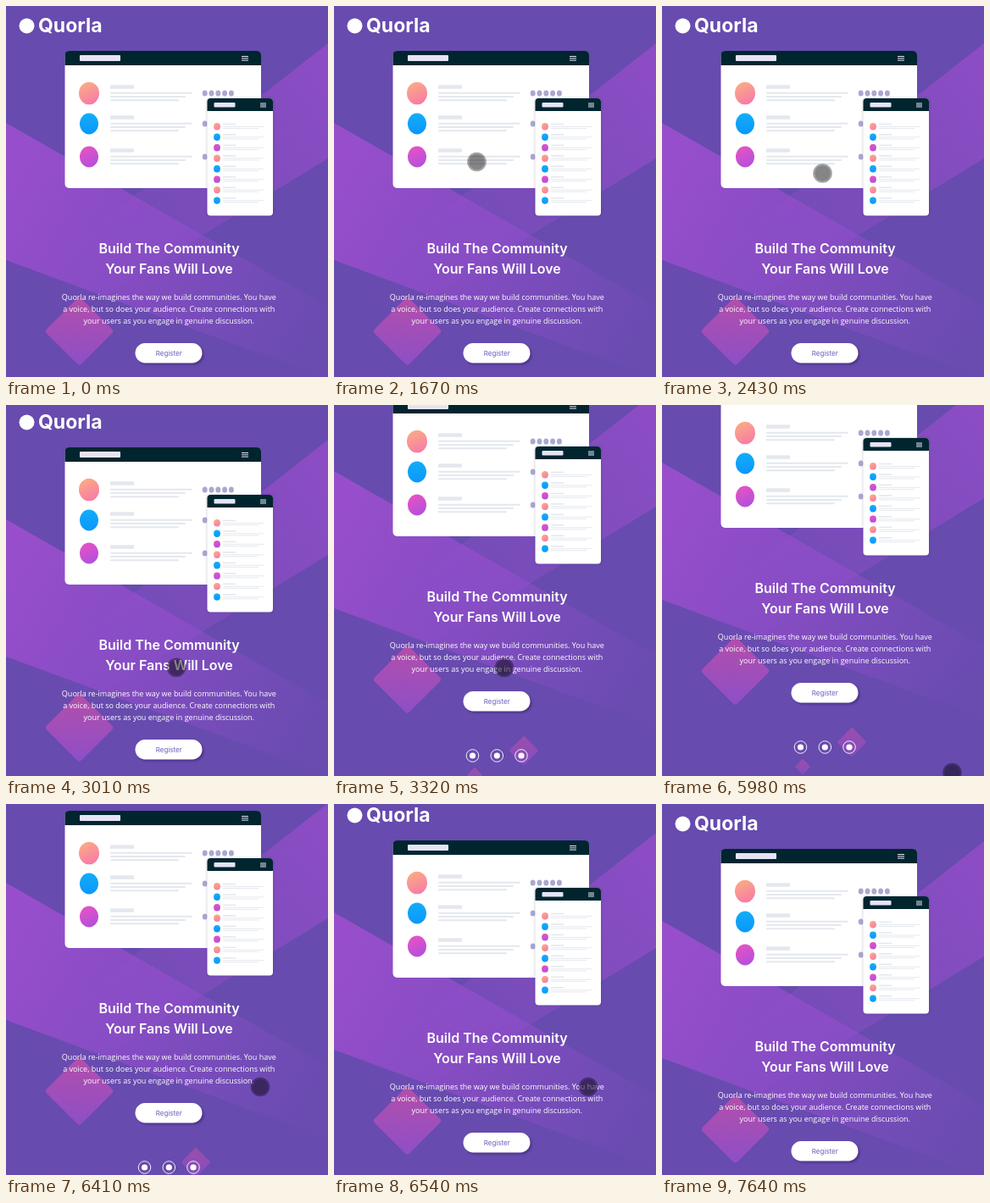
An HTML page that plays this animation: 380 px wide and 438 px high, repeating every 8.08 s.

```html
<!DOCTYPE html>
<html lang="en">
<head>
<meta charset="utf-8">
<title>Community landing page</title>
<style>
  html, body { margin: 0; width: 100%; height: 100%; overflow: hidden; background: #674bae; }
  svg { display: block; width: 100%; height: 100%; }
  text { fill: #fff; }
  .logo { font: 700 23px Inter, sans-serif; }
  .title { font: 600 16px Inter, sans-serif; text-anchor: middle; }
  .copy { font: 400 9px "Open Sans", sans-serif; text-anchor: middle; }
  .button text { font: 400 8px Inter, sans-serif; text-anchor: middle; fill: #6c5bbd; }
  .button rect { fill: #fff; filter: drop-shadow(2px 2px 1px rgba(45, 25, 95, .45)); }
  .phone { filter: drop-shadow(0 0 1.5px rgba(40, 30, 90, .3)); }
</style>
</head>
<body>
<svg viewBox="0 0 380 438">
  <defs>
    <linearGradient id="leftBand" gradientUnits="userSpaceOnUse" x1="0" y1="190" x2="360" y2="400">
      <stop stop-color="#a34fd2" stop-opacity=".82"/>
      <stop offset=".5" stop-color="#9a4dd0" stop-opacity=".55"/>
      <stop offset="1" stop-color="#8a50cc" stop-opacity=".08"/>
    </linearGradient>
    <linearGradient id="rightBand" gradientUnits="userSpaceOnUse" x1="380" y1="90" x2="40" y2="370">
      <stop stop-color="#a04dd0" stop-opacity=".65"/>
      <stop offset=".55" stop-color="#984fd0" stop-opacity=".32"/>
      <stop offset="1" stop-color="#8550c8" stop-opacity="0"/>
    </linearGradient>
    <linearGradient id="diamond" x2="1" y2="1">
      <stop stop-color="#c24fa8"/><stop offset="1" stop-color="#944fcd"/>
    </linearGradient>
    <linearGradient id="peach" x1=".3" x2=".7" y2="1">
      <stop stop-color="#fbab84"/><stop offset="1" stop-color="#f77aa8"/>
    </linearGradient>
    <linearGradient id="blue" x2="0" y2="1">
      <stop stop-color="#12adf8"/><stop offset="1" stop-color="#0b97fc"/>
    </linearGradient>
    <linearGradient id="magenta" x1=".3" x2=".7" y2="1">
      <stop stop-color="#e753c4"/><stop offset="1" stop-color="#b14fdd"/>
    </linearGradient>
  </defs>

  <g id="page">
    <rect width="380" height="508" fill="#674bae"/>
    <path d="M0 138 380 355V440L0 300Z" fill="url(#leftBand)"/>
    <path d="M380 44V180L0 412V343Z" fill="url(#rightBand)"/>
    <g id="diamonds" fill="url(#diamond)"></g>

    <circle cx="24.5" cy="23.5" r="9" fill="#fff"/>
    <text class="logo" x="38" y="31">Quorla</text>

    <g id="browser"></g>
    <g id="phone" class="phone"></g>

    <text class="title" x="192.5" y="292">Build The Community</text>
    <text class="title" x="192.5" y="315.5">Your Fans Will Love</text>
    <text class="copy" x="192.3" y="347">Quorla re-imagines the way we build communities. You have</text>
    <text class="copy" x="192.3" y="361">a voice, but so does your audience. Create connections with</text>
    <text class="copy" x="192.3" y="375">your users as you engage in genuine discussion.</text>

    <g class="button">
      <rect x="152.5" y="398" width="79" height="23.5" rx="11.75"/>
      <text x="192.3" y="412.8">Register</text>
    </g>
    <g id="social" fill="#fff"></g>
  </g>

  <g id="cursor">
    <circle r="9.5" fill="#000" fill-opacity=".48"/>
    <circle r="10.4" fill="none" stroke="#000" stroke-opacity=".36" stroke-width="1.8"/>
  </g>
</svg>
<script>
const $ = id => document.getElementById(id);
const rect = (x, y, w, h, fill, rx = 0) =>
  `<rect x="${x}" y="${y}" width="${w}" height="${h}" rx="${rx}" fill="${fill}"/>`;
const ellipse = (x, y, rx, ry, fill) =>
  `<ellipse cx="${x}" cy="${y}" rx="${rx}" ry="${ry}" fill="${fill}"/>`;
const gradients = ["url(#peach)", "url(#blue)", "url(#magenta)"];
const INK = "#00252f", BAR = "#e4e8ee", PALE = "#e6e4f4", DOT = "#aaa8cf";

function panel(x, y, w, h, headerHeight, radius) {
  const bottom = y + headerHeight;
  return rect(x, y, w, h, "#fff", radius) +
    `<path d="M${x} ${bottom}v${radius - headerHeight}q0-${radius} ${radius}-${radius}h${w - 2 * radius}` +
    `q${radius} 0 ${radius} ${radius}v${headerHeight - radius}z" fill="${INK}"/>`;
}
const menu = (x, y, w, gap) =>
  [0, 1, 2].map(i => rect(x, y + i * gap, w, 1, PALE)).join("");

function browserRow(y, i) {
  const lines = [97, 89, 81].map((w, k) => rect(123, y - 1.2 + k * 4.2, w, 2, BAR, 1)).join("");
  const dots = Array.from({ length: i ? 1 : 5 }, (_, k) =>
    ellipse(234.7 + k * 7.8, y, 3, 3.5, DOT)).join("");
  const size = i ? [11, 12.5] : [12, 13.3];
  return ellipse(98, y, ...size, gradients[i]) + rect(123, y - 9.7, 28, 4.5, BAR) + lines + dots;
}
function phoneRow(i) {
  const y = 142.3 + i * 12.47;
  return ellipse(249, y, 3.9, 4.2, gradients[i % 3]) + rect(256, y - 3.6, 15, 1.6, BAR) +
    rect(256, y - .4, 48, 1, BAR) + rect(256, y + 1.7, 42, 1, BAR);
}
$("browser").innerHTML = panel(69.5, 53, 231.5, 162, 17, 5) + rect(87, 58, 48, 7, PALE, 1) +
  menu(278, 59, 8, 2.3) + [103, 139, 178].map(browserRow).join("");
$("phone").innerHTML = panel(237.5, 109, 77.5, 138.5, 15, 4) + rect(245.5, 114, 25, 5.5, PALE, 1) +
  menu(300, 114.5, 7, 2) + Array.from({ length: 8 }, (_, i) => phoneRow(i)).join("");

$("diamonds").innerHTML = [[86.5, 384, 58, .85], [224, 468, 25, .6], [166, 497, 13, .6]]
  .map(([x, y, s, opacity]) => `<rect x="${-s / 2}" y="${-s / 2}" width="${s}" height="${s}" ` +
    `rx="${s * .06}" opacity="${opacity}" transform="translate(${x} ${y}) rotate(45)"/>`).join("");
$("social").innerHTML = [163.5, 192.3, 221].map(x =>
  `<circle cx="${x}" cy="474" r="7.3" fill="none" stroke="#fff" stroke-width=".9"/>
   <circle cx="${x}" cy="474" r="3.6"/>`).join("");

// Each move: start, end, number of steps, evenly timed path points.
const LOOP = 8080;
const scrollMoves = [
  [2950, 3010, 2, [[0], [1], [3]]],
  [3180, 3450, 5, [[3], [18], [43], [60], [67], [70]]],
  [6340, 6690, 6, [[70], [63], [45], [25], [10], [3], [0]]],
];
// Points below the stage hide the cursor.
const cursorMoves = [
  [480, 930, 8, [[314, 448], [308, 402], [298, 367], [292, 348], [290.5, 341.5]]],
  [1070, 1480, 6, [[290.5, 341.5], [291, 330], [289, 300], [284, 265], [279, 240], [276.5, 225.5], [276, 500]]],
  [1630, 1670, 2, [[187, 186], [178, 184.5], [168.5, 184]]],
  [1880, 2630, 12, [[168.5, 184], [132, 160], [110.5, 118], [140, 90.5], [178, 150], [201, 245], [200, 295]]],
  [2700, 2750, 2, [[200, 295], [200.5, 304], [201, 310]]],
  [3970, 4260, 5, [[201, 310], [202, 330], [206, 362], [212, 396], [217, 421], [218.5, 428]]],
  [5050, 5130, 2, [[218.5, 428], [259, 436], [262, 480]]],
  [5980, 6150, 3, [[350, 480], [342.5, 434], [315, 366], [300, 334]]],
  [7150, 7640, 8, [[300, 334], [302, 340], [310, 360], [326, 395], [340, 455]]],
];

function along(path, p) {
  const s = p * (path.length - 1);
  const i = Math.min(Math.floor(s), path.length - 2);
  return path[i].map((v, k) => v + (path[i + 1][k] - v) * (s - i));
}
function poseAt(moves, t, rest) {
  const move = moves.findLast(([start]) => t >= start);
  if (!move) return rest;
  const [start, end, steps, path] = move;
  const step = Math.floor((t - start) / (end - start) * (steps - 1) + .2);
  return along(path, Math.min(1, (step + 1) / steps));
}

function draw(now) {
  const t = now % LOOP;
  const [scroll] = poseAt(scrollMoves, t, [0]);
  const [x, y] = poseAt(cursorMoves, t, [0, 500]);
  $("page").setAttribute("transform", `translate(0 ${-scroll})`);
  $("cursor").setAttribute("transform", `translate(${x} ${y})`);
}
const began = performance.now();
function frame() {
  draw(performance.now() - began);
  requestAnimationFrame(frame);
}
frame();
</script>
</body>
</html>
```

> _ASSIGNMENT_
Copy each line above where the string "gradients" occurs.

> _SOLUTION BELOW_
const gradients = ["url(#peach)", "url(#blue)", "url(#magenta)"];
  return ellipse(98, y, ...size, gradients[i]) + rect(123, y - 9.7, 28, 4.5, BAR) + lines + dots;
  return ellipse(249, y, 3.9, 4.2, gradients[i % 3]) + rect(256, y - 3.6, 15, 1.6, BAR) +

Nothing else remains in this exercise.